Wednesday, May 18, 2011

Young Learners: The Teachers' Challenge

Some of our ITTO graduates chose to teach young learners. If they have never taught younger students before, they find out rather rapidly that the techniques used in class for class management are totally different than when teaching adults. Depending on the age and size of the group, it can be a real challenge.

Here are some tips for handling a young learners' class. First of all, establish the rules for the class. Make sure that students understand the rules. Then, as the teacher, make sure the rules are enforced. Most importantly, be fair with the rules. Everyone should be treated the same. Make sure the students understand the boundaries.

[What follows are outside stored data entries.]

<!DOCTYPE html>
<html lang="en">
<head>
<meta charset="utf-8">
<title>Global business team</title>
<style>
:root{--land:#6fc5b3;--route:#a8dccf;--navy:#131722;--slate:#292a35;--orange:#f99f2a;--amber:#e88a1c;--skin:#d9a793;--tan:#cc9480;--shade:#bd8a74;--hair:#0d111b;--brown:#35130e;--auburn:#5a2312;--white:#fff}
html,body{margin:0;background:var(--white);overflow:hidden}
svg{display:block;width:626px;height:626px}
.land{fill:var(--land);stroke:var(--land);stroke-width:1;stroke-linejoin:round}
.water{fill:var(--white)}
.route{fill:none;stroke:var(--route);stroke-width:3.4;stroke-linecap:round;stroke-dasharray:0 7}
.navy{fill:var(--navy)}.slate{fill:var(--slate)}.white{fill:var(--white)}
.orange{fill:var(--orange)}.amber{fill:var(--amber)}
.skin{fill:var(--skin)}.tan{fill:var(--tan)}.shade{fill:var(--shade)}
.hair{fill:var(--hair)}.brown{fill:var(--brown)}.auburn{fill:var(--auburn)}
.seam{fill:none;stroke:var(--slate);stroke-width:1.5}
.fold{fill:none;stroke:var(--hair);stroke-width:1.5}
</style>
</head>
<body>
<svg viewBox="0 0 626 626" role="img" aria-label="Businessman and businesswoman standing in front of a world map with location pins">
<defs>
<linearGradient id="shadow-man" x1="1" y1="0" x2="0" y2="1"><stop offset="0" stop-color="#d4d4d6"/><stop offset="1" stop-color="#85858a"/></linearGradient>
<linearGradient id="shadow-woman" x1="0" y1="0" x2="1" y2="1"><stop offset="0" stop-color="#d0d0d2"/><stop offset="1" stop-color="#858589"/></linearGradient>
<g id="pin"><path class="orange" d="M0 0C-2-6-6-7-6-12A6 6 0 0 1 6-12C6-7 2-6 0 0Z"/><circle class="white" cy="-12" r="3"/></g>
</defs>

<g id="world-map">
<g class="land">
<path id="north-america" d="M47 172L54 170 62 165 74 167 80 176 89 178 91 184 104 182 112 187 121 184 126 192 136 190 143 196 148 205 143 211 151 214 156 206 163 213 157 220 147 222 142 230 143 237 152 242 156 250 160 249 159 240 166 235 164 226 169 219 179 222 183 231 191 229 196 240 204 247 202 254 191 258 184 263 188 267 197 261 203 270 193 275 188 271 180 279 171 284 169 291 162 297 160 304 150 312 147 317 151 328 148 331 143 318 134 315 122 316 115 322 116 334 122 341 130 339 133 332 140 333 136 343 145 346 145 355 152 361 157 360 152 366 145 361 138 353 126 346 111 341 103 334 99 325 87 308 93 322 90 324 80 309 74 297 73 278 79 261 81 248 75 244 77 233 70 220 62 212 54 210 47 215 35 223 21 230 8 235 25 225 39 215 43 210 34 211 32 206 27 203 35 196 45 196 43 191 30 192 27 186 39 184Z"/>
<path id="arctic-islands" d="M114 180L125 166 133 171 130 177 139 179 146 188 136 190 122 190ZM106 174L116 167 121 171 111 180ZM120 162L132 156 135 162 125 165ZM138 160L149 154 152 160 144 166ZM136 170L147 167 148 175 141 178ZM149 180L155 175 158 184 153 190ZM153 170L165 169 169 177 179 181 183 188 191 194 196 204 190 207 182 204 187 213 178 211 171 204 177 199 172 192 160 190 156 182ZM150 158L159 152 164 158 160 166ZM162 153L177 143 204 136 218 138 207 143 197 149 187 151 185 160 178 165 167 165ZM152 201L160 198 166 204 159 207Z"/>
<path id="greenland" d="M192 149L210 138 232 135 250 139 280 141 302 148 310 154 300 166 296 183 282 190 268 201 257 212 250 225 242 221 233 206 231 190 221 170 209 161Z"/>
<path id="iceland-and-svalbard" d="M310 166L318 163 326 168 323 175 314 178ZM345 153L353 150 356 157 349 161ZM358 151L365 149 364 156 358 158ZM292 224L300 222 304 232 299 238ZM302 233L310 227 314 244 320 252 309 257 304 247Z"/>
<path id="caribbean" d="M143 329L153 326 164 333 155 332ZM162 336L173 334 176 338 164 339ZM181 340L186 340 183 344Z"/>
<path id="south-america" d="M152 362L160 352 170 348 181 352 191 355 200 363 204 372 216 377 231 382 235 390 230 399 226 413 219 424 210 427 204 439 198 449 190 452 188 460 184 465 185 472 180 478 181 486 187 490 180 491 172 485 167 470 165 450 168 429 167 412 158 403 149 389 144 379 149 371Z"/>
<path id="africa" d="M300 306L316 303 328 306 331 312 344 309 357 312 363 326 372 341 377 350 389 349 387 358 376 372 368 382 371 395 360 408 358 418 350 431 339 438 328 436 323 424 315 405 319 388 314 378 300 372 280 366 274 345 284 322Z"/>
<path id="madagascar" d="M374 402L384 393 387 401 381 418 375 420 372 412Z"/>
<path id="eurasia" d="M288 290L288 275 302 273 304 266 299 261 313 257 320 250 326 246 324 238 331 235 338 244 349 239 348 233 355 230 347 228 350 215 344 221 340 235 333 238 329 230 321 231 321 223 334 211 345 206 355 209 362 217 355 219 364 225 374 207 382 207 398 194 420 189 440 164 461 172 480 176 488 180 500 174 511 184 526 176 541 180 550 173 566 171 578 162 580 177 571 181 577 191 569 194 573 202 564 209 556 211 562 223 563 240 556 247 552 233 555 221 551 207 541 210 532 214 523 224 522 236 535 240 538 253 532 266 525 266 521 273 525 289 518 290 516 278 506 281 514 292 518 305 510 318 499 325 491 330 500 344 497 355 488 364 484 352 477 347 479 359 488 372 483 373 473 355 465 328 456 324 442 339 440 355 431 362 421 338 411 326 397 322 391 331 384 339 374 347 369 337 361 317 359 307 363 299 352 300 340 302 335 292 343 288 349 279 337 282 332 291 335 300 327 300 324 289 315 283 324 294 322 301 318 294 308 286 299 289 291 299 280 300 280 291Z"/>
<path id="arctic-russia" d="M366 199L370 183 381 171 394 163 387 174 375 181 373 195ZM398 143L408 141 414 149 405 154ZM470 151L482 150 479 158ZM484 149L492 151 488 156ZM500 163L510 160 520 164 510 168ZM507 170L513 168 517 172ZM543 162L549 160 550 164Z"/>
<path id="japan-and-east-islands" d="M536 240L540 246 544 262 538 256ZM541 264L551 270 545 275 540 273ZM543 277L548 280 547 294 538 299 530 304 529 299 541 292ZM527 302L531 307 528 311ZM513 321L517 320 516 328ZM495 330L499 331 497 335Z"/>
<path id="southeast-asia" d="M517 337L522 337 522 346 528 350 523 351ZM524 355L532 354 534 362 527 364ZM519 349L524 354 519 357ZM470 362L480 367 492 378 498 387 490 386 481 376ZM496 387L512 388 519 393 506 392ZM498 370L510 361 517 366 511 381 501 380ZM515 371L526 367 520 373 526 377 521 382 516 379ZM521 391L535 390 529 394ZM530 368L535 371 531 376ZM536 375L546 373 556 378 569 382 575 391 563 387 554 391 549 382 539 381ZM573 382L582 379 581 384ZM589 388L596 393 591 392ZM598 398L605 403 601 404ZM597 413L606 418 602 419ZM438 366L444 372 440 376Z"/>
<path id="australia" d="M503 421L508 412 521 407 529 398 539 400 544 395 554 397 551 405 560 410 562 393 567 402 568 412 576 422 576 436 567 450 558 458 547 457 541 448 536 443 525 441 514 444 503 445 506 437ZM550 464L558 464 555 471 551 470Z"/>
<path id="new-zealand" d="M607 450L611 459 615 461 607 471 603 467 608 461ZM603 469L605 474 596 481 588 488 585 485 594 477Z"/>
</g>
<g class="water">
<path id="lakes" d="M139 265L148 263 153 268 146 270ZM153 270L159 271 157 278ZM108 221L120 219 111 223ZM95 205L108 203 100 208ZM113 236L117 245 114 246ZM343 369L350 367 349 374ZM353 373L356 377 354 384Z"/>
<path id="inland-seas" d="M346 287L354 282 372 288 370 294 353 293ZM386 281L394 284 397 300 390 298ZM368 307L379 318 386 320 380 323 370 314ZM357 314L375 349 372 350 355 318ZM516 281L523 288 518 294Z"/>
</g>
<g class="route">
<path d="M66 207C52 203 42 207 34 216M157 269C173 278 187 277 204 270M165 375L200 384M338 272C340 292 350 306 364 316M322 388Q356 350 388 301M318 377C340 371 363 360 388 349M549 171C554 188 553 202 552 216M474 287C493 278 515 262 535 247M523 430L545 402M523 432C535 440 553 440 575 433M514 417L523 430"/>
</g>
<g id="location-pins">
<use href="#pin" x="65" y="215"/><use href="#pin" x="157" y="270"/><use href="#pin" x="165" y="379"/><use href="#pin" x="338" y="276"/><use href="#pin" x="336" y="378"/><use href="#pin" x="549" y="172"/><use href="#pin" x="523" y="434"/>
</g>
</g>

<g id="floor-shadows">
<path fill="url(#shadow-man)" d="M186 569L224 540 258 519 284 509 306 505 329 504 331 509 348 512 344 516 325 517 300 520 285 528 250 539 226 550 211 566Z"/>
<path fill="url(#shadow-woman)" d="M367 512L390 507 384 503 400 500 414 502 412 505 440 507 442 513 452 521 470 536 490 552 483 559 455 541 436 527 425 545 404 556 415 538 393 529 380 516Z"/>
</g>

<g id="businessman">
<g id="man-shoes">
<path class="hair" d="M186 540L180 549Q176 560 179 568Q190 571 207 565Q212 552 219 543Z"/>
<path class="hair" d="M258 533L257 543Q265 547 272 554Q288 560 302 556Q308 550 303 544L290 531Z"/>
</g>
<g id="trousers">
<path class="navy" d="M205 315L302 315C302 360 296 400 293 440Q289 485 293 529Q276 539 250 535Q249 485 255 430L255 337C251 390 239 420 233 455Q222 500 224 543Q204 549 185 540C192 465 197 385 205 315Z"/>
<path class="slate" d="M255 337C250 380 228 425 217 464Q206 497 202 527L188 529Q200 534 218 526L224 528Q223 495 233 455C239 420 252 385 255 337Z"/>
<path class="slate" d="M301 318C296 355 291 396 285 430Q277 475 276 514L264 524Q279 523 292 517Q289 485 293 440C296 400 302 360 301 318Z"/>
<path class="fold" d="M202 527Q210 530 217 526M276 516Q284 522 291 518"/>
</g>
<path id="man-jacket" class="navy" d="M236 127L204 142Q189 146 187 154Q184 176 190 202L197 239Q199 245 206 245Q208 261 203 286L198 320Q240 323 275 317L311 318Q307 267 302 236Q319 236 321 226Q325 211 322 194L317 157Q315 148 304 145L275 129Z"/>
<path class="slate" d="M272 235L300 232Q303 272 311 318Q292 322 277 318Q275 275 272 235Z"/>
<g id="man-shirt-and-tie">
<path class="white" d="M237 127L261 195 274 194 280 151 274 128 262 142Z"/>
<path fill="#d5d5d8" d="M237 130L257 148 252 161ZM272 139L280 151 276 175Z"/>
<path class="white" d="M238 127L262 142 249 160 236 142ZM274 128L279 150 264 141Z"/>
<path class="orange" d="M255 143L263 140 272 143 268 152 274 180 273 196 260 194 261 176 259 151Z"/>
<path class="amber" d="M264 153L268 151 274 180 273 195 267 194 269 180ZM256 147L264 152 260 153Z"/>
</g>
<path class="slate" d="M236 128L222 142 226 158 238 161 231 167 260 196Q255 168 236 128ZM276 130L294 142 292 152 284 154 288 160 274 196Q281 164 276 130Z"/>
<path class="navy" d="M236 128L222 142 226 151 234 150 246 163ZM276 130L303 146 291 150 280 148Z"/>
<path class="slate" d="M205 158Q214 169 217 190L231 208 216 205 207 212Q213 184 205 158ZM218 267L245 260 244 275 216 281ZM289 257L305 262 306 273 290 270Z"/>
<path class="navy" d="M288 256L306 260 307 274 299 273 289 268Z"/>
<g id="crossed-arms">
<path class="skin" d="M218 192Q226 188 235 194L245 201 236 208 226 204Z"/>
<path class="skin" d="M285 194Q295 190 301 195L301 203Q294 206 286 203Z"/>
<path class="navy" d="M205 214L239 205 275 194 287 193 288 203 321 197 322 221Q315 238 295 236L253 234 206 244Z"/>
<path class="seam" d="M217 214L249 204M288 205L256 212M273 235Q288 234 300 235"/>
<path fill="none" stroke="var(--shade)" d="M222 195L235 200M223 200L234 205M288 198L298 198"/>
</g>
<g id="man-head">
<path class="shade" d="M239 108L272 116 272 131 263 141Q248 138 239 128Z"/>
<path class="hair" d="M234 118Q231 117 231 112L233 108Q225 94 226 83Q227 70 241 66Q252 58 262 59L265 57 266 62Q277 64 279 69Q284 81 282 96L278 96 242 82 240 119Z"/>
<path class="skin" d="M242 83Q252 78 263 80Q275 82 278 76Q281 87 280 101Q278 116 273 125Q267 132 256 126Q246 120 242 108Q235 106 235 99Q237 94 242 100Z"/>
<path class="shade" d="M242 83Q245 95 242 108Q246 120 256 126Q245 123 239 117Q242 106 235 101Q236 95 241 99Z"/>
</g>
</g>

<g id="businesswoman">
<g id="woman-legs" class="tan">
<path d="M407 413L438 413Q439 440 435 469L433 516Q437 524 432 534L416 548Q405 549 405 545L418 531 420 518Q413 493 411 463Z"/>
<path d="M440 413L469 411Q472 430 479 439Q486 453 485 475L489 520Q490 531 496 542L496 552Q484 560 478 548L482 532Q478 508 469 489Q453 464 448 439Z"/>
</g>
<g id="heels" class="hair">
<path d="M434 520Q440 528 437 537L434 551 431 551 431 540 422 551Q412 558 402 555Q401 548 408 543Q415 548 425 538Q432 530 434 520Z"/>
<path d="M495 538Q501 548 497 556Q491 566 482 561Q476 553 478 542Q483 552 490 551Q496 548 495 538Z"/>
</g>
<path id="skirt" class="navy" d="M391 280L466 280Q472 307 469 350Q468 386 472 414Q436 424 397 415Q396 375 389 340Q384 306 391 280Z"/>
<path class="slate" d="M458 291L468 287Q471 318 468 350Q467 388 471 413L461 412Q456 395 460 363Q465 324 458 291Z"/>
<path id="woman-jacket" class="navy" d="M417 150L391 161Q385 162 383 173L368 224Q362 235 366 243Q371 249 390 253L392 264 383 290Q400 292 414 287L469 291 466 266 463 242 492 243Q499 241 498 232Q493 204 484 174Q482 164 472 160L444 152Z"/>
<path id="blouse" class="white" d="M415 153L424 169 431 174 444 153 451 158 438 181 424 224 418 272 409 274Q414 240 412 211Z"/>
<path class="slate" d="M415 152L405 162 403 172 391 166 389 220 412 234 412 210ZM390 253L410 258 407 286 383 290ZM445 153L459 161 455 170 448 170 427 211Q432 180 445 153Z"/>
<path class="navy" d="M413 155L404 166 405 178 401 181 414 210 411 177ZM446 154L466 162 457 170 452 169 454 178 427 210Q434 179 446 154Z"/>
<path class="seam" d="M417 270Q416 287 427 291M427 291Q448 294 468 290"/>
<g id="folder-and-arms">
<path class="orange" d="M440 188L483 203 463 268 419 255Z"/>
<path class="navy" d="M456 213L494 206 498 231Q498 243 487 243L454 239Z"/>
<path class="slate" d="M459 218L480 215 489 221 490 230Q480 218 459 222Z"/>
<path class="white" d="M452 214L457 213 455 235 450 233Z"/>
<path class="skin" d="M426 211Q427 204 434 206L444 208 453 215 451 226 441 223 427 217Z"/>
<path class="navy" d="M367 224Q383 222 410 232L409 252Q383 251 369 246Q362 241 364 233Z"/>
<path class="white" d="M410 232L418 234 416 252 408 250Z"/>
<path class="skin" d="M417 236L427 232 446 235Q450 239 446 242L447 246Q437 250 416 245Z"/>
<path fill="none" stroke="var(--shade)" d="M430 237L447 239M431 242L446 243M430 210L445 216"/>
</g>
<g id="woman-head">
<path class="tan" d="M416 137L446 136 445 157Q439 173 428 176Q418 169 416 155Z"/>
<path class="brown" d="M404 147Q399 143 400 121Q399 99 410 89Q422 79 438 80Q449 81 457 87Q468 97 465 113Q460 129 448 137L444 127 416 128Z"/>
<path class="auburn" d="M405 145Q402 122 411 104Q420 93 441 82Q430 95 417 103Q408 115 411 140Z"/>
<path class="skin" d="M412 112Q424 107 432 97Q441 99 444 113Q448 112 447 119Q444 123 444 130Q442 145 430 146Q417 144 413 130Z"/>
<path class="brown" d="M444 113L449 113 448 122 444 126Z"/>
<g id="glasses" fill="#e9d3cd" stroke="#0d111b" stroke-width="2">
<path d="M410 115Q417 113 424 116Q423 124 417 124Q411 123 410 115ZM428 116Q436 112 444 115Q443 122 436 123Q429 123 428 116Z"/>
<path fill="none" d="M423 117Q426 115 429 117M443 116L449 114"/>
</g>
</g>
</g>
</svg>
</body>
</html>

Secondly, children like routines. They like established patters of activity. What seems like rebundant repetition for adults is simply familiar procedure for a child. Remember, when you first started kindergarten, you did not understand the concept of getting in line to do something. Once you did it everyday, such as get in line to go to lunch, then it became familiar and comfortable. The same is true for teaching English to young learners.

Third, and very important, make sure the students understand their responsibilities; for example, listening when another student speaks or helping give out materials. This is teaching the student responsibility, awareness, and actually learning to listen in English. Be explicit and clear in what you expect from the students as you establish the routines for class.

While you are doing all this, there are other aspects to remember. Treat the students as individuals. They need to know that you care, not just be a group of kids you need to control for an hour or so.

Make then feel valuable. Listen. Respond. Put some of their work on the walls to enhance their self-esteem. It works miracles.

Use praise. Try to catch them being good and say so. At the same time, keep your expectations high. Don't let them slack off with various excuses.

Use co-operative activities. These create win-win situations where the students come away feeling good about themselves. Always be fair.

Other points to keep in mind are social factors, emotional and cognitive development, and, most importantly, your attitude toward the children. Children have a sixth sense when it comes to relating to authority figures. They will know if you really care and act accordingly. Moreover, when they are studying English, try to link the vocabulary and grammar point they learn in class to reality, such as their family, home, or school. This helps the students internalize what they learn in class and apply it to their world.

Realizing these tips on handling young learners and implementing them in the classroom should make both the students' lives and yours much more pleasurable. Plus, you can concentrate on teaching, not just trying to discipline class.